** DATA EXTRACTS follows **

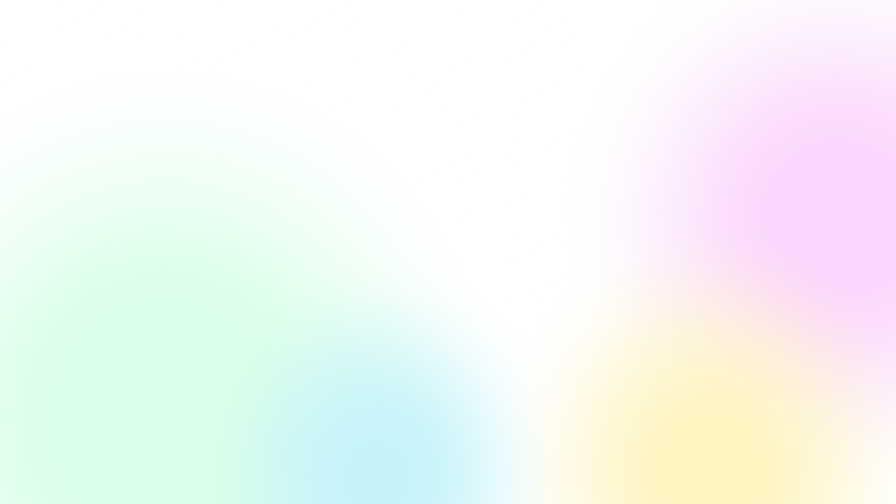
Reproduce this background procedurally as a WebGL 1 fragment shader.

```glsl
precision highp float;

uniform vec2 u_resolution;

const vec3 PAPER = vec3(0.997, 1.0, 0.998);
const vec3 MINT = vec3(0.86, 1.0, 0.915);
const vec3 ORCHID = vec3(0.982, 0.84, 0.988);
const vec3 LEMON = vec3(1.0, 0.96, 0.76);
const vec3 SKY = vec3(0.78, 0.955, 0.98);

// Soft elliptical coverage: 1 in the core, 0 at the rim
float softEllipse(vec2 p, vec2 center, vec2 radii, float core) {
    float d = length((p - center) / radii);
    return 1.0 - smoothstep(core, 1.0, d);
}

vec3 addGlow(vec3 base, vec3 tint, vec2 p, vec2 center, vec2 radii, float core) {
    return mix(base, tint, softEllipse(p, center, radii, core));
}

float hash(vec2 p) {
    return fract(sin(dot(p, vec2(12.99, 78.23))) * 43758.5);
}

void main() {
    // Height is one unit; width follows the aspect ratio
    vec2 p = gl_FragCoord.xy / u_resolution.y;

    // Overlapping pastel glows, back to front
    vec3 color = PAPER;
    color = addGlow(color, MINT, p, vec2(0.325, 0.165), vec2(0.68, 0.72), 0.28);
    color = addGlow(color, ORCHID, p, vec2(1.665, 0.565), vec2(0.55, 0.56), 0.15);
    color = addGlow(color, LEMON, p, vec2(1.41, 0.06), vec2(0.44, 0.51), 0.15);
    color = addGlow(color, SKY, p, vec2(0.75, 0.05), vec2(0.38, 0.44), 0.15);

    // Fine dither against banding
    color += (hash(gl_FragCoord.xy) - 0.5) / 255.0;
    gl_FragColor = vec4(color, 1.0);
}
```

** End of DATA EXTRACTS **

WHAT YOU NEED TO DO: Output every record above verbatim, excluding images.

RESPONSE:
Reproduce this background procedurally as a WebGL 1 fragment shader.

```glsl
precision highp float;

uniform vec2 u_resolution;

const vec3 PAPER = vec3(0.997, 1.0, 0.998);
const vec3 MINT = vec3(0.86, 1.0, 0.915);
const vec3 ORCHID = vec3(0.982, 0.84, 0.988);
const vec3 LEMON = vec3(1.0, 0.96, 0.76);
const vec3 SKY = vec3(0.78, 0.955, 0.98);

// Soft elliptical coverage: 1 in the core, 0 at the rim
float softEllipse(vec2 p, vec2 center, vec2 radii, float core) {
    float d = length((p - center) / radii);
    return 1.0 - smoothstep(core, 1.0, d);
}

vec3 addGlow(vec3 base, vec3 tint, vec2 p, vec2 center, vec2 radii, float core) {
    return mix(base, tint, softEllipse(p, center, radii, core));
}

float hash(vec2 p) {
    return fract(sin(dot(p, vec2(12.99, 78.23))) * 43758.5);
}

void main() {
    // Height is one unit; width follows the aspect ratio
    vec2 p = gl_FragCoord.xy / u_resolution.y;

    // Overlapping pastel glows, back to front
    vec3 color = PAPER;
    color = addGlow(color, MINT, p, vec2(0.325, 0.165), vec2(0.68, 0.72), 0.28);
    color = addGlow(color, ORCHID, p, vec2(1.665, 0.565), vec2(0.55, 0.56), 0.15);
    color = addGlow(color, LEMON, p, vec2(1.41, 0.06), vec2(0.44, 0.51), 0.15);
    color = addGlow(color, SKY, p, vec2(0.75, 0.05), vec2(0.38, 0.44), 0.15);

    // Fine dither against banding
    color += (hash(gl_FragCoord.xy) - 0.5) / 255.0;
    gl_FragColor = vec4(color, 1.0);
}
```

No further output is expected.